══ RECORDS SHOWN ══
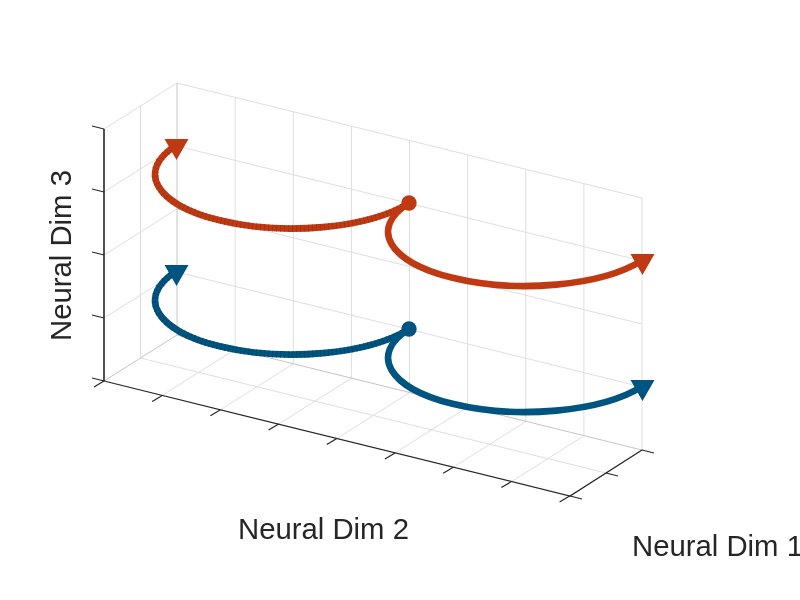
<!DOCTYPE html>
<html lang="en">
<head>
<meta charset="utf-8">
<title>Neural trajectories in three dimensions</title>
<style>
:root {
  --paper: #ffffff;
  --ink: #262626;
  --grid: #dedede;
  --edge: #c4c4c4;
  --orange: #bf3a13;
  --orange-dark: #a8330f;
  --blue: #005580;
  --blue-dark: #00466b;
}
* { box-sizing: border-box; }
html, body { margin: 0; overflow: hidden; background: var(--paper); }
.chart { position: relative; width: 800px; height: 600px; overflow: hidden; margin: 0; background: var(--paper); }
.plot { display: block; width: 800px; height: 600px; }
.grid { stroke: var(--grid); fill: none; }
.edges { stroke: var(--edge); fill: none; }
.axes { stroke: var(--ink); stroke-width: 1.2; fill: none; }
.vertical-axis { stroke-width: 1.6; }
.orange { --line: var(--orange); --stripe: var(--orange-dark); }
.blue { --line: var(--blue); --stripe: var(--blue-dark); }
.arc { fill: none; stroke: var(--line); stroke-width: 6.6; }
.stripes { fill: none; stroke: var(--stripe); stroke-width: 6.6; stroke-dasharray: 1 3; }
.marker { fill: var(--line); }
.axis-label {
  position: absolute;
  color: var(--ink);
  font: 29.3px/29px "Liberation Sans", Arial, sans-serif;
  white-space: nowrap;
}
.dim-1 { left: 632px; top: 531px; }
.dim-2 { left: 238px; top: 514px; }
.dim-3 { left: 46px; top: 341px; transform: rotate(-90deg); transform-origin: 0 0; }
</style>
</head>
<body>
<figure class="chart">
  <svg class="plot" viewBox="0 0 800 600" role="img" aria-label="Two pairs of curved trajectories, orange above blue, in a three-dimensional axis box">
    <defs>
      <path id="arc" d="M0 0C-40.3 25.4 -125.2 33.1 -189.5 17.3S-273.3 -32.1 -233 -57.5"/>
      <path id="depth-line" d="M104 381L177 335"/>
      <path id="wall-line" d="M177 335V83"/>
      <path id="level-line" d="M104 381L177 335L642 450"/>
      <path id="tick-2" d="M104 381L94 387"/>
      <path id="tick-3" d="M104 381L92 378"/>
      <path id="tick-1" d="M642 450L654 453"/>
      <polygon id="arrowhead" points="-12,-7 12,-7 0,14"/>
    </defs>

    <g class="grid">
      <use href="#depth-line" x="58.2" y="14.4"/>
      <use href="#depth-line" x="116.4" y="28.8"/>
      <use href="#depth-line" x="174.6" y="43.1"/>
      <use href="#depth-line" x="232.8" y="57.5"/>
      <use href="#depth-line" x="291" y="71.9"/>
      <use href="#depth-line" x="349.2" y="86.3"/>
      <use href="#depth-line" x="407.4" y="100.6"/>
      <use href="#depth-line" x="465.6" y="115"/>
      <path d="M140.5 106V358L606 473"/>
      <use href="#wall-line" x="58.1" y="14.4"/>
      <use href="#wall-line" x="116.3" y="28.8"/>
      <use href="#wall-line" x="174.4" y="43.1"/>
      <use href="#wall-line" x="232.5" y="57.5"/>
      <use href="#wall-line" x="290.6" y="71.9"/>
      <use href="#wall-line" x="348.8" y="86.3"/>
      <use href="#wall-line" x="406.9" y="100.6"/>
      <use href="#wall-line" x="465" y="115"/>
      <use href="#level-line" y="-63"/>
      <use href="#level-line" y="-126"/>
      <use href="#level-line" y="-189"/>
      <use href="#level-line" y="-252"/>
    </g>
    <g class="edges">
      <use href="#level-line"/>
      <use href="#wall-line"/>
    </g>

    <g class="axes">
      <path class="vertical-axis" d="M104 129V381"/>
      <path d="M104 381L570 496L642 450"/>
      <use href="#tick-3"/>
      <use href="#tick-3" y="-63"/>
      <use href="#tick-3" y="-126"/>
      <use href="#tick-3" y="-189"/>
      <use href="#tick-3" y="-252"/>
      <use href="#tick-2"/>
      <use href="#tick-2" x="58.2" y="14.4"/>
      <use href="#tick-2" x="116.4" y="28.8"/>
      <use href="#tick-2" x="174.6" y="43.1"/>
      <use href="#tick-2" x="232.8" y="57.5"/>
      <use href="#tick-2" x="291" y="71.9"/>
      <use href="#tick-2" x="349.2" y="86.3"/>
      <use href="#tick-2" x="407.4" y="100.6"/>
      <use href="#tick-2" x="465.6" y="115"/>
      <use href="#tick-1"/>
      <use href="#tick-1" x="-36" y="23"/>
      <use href="#tick-1" x="-72" y="46"/>
    </g>

    <g class="blue">
      <use class="arc" href="#arc" x="409" y="329"/>
      <use class="stripes" href="#arc" x="409" y="329"/>
      <use class="arc" href="#arc" x="642" y="386.5"/>
      <circle class="marker" cx="409" cy="329" r="7.7"/>
      <use class="marker" href="#arrowhead" x="176.5" y="272"/>
      <use class="marker" href="#arrowhead" x="642.5" y="387"/>
    </g>
    <g class="orange">
      <use class="arc" href="#arc" x="409" y="203"/>
      <use class="stripes" href="#arc" x="409" y="203"/>
      <use class="arc" href="#arc" x="642" y="260.5"/>
      <circle class="marker" cx="409" cy="203" r="7.7"/>
      <use class="marker" href="#arrowhead" x="176.5" y="146"/>
      <use class="marker" href="#arrowhead" x="642.5" y="261"/>
    </g>
  </svg>
  <span class="axis-label dim-1">Neural Dim 1</span>
  <span class="axis-label dim-2">Neural Dim 2</span>
  <span class="axis-label dim-3">Neural Dim 3</span>
</figure>
</body>
</html>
═══
EXERCISE = Exclude all images and retype the data precisely.

WRITTEN ANSWER =
<!DOCTYPE html>
<html lang="en">
<head>
<meta charset="utf-8">
<title>Neural trajectories in three dimensions</title>
<style>
:root {
  --paper: #ffffff;
  --ink: #262626;
  --grid: #dedede;
  --edge: #c4c4c4;
  --orange: #bf3a13;
  --orange-dark: #a8330f;
  --blue: #005580;
  --blue-dark: #00466b;
}
* { box-sizing: border-box; }
html, body { margin: 0; overflow: hidden; background: var(--paper); }
.chart { position: relative; width: 800px; height: 600px; overflow: hidden; margin: 0; background: var(--paper); }
.plot { display: block; width: 800px; height: 600px; }
.grid { stroke: var(--grid); fill: none; }
.edges { stroke: var(--edge); fill: none; }
.axes { stroke: var(--ink); stroke-width: 1.2; fill: none; }
.vertical-axis { stroke-width: 1.6; }
.orange { --line: var(--orange); --stripe: var(--orange-dark); }
.blue { --line: var(--blue); --stripe: var(--blue-dark); }
.arc { fill: none; stroke: var(--line); stroke-width: 6.6; }
.stripes { fill: none; stroke: var(--stripe); stroke-width: 6.6; stroke-dasharray: 1 3; }
.marker { fill: var(--line); }
.axis-label {
  position: absolute;
  color: var(--ink);
  font: 29.3px/29px "Liberation Sans", Arial, sans-serif;
  white-space: nowrap;
}
.dim-1 { left: 632px; top: 531px; }
.dim-2 { left: 238px; top: 514px; }
.dim-3 { left: 46px; top: 341px; transform: rotate(-90deg); transform-origin: 0 0; }
</style>
</head>
<body>
<figure class="chart">
  <svg class="plot" viewBox="0 0 800 600" role="img" aria-label="Two pairs of curved trajectories, orange above blue, in a three-dimensional axis box">
    <defs>
      <path id="arc" d="M0 0C-40.3 25.4 -125.2 33.1 -189.5 17.3S-273.3 -32.1 -233 -57.5"/>
      <path id="depth-line" d="M104 381L177 335"/>
      <path id="wall-line" d="M177 335V83"/>
      <path id="level-line" d="M104 381L177 335L642 450"/>
      <path id="tick-2" d="M104 381L94 387"/>
      <path id="tick-3" d="M104 381L92 378"/>
      <path id="tick-1" d="M642 450L654 453"/>
      <polygon id="arrowhead" points="-12,-7 12,-7 0,14"/>
    </defs>

    <g class="grid">
      <use href="#depth-line" x="58.2" y="14.4"/>
      <use href="#depth-line" x="116.4" y="28.8"/>
      <use href="#depth-line" x="174.6" y="43.1"/>
      <use href="#depth-line" x="232.8" y="57.5"/>
      <use href="#depth-line" x="291" y="71.9"/>
      <use href="#depth-line" x="349.2" y="86.3"/>
      <use href="#depth-line" x="407.4" y="100.6"/>
      <use href="#depth-line" x="465.6" y="115"/>
      <path d="M140.5 106V358L606 473"/>
      <use href="#wall-line" x="58.1" y="14.4"/>
      <use href="#wall-line" x="116.3" y="28.8"/>
      <use href="#wall-line" x="174.4" y="43.1"/>
      <use href="#wall-line" x="232.5" y="57.5"/>
      <use href="#wall-line" x="290.6" y="71.9"/>
      <use href="#wall-line" x="348.8" y="86.3"/>
      <use href="#wall-line" x="406.9" y="100.6"/>
      <use href="#wall-line" x="465" y="115"/>
      <use href="#level-line" y="-63"/>
      <use href="#level-line" y="-126"/>
      <use href="#level-line" y="-189"/>
      <use href="#level-line" y="-252"/>
    </g>
    <g class="edges">
      <use href="#level-line"/>
      <use href="#wall-line"/>
    </g>

    <g class="axes">
      <path class="vertical-axis" d="M104 129V381"/>
      <path d="M104 381L570 496L642 450"/>
      <use href="#tick-3"/>
      <use href="#tick-3" y="-63"/>
      <use href="#tick-3" y="-126"/>
      <use href="#tick-3" y="-189"/>
      <use href="#tick-3" y="-252"/>
      <use href="#tick-2"/>
      <use href="#tick-2" x="58.2" y="14.4"/>
      <use href="#tick-2" x="116.4" y="28.8"/>
      <use href="#tick-2" x="174.6" y="43.1"/>
      <use href="#tick-2" x="232.8" y="57.5"/>
      <use href="#tick-2" x="291" y="71.9"/>
      <use href="#tick-2" x="349.2" y="86.3"/>
      <use href="#tick-2" x="407.4" y="100.6"/>
      <use href="#tick-2" x="465.6" y="115"/>
      <use href="#tick-1"/>
      <use href="#tick-1" x="-36" y="23"/>
      <use href="#tick-1" x="-72" y="46"/>
    </g>

    <g class="blue">
      <use class="arc" href="#arc" x="409" y="329"/>
      <use class="stripes" href="#arc" x="409" y="329"/>
      <use class="arc" href="#arc" x="642" y="386.5"/>
      <circle class="marker" cx="409" cy="329" r="7.7"/>
      <use class="marker" href="#arrowhead" x="176.5" y="272"/>
      <use class="marker" href="#arrowhead" x="642.5" y="387"/>
    </g>
    <g class="orange">
      <use class="arc" href="#arc" x="409" y="203"/>
      <use class="stripes" href="#arc" x="409" y="203"/>
      <use class="arc" href="#arc" x="642" y="260.5"/>
      <circle class="marker" cx="409" cy="203" r="7.7"/>
      <use class="marker" href="#arrowhead" x="176.5" y="146"/>
      <use class="marker" href="#arrowhead" x="642.5" y="261"/>
    </g>
  </svg>
  <span class="axis-label dim-1">Neural Dim 1</span>
  <span class="axis-label dim-2">Neural Dim 2</span>
  <span class="axis-label dim-3">Neural Dim 3</span>
</figure>
</body>
</html>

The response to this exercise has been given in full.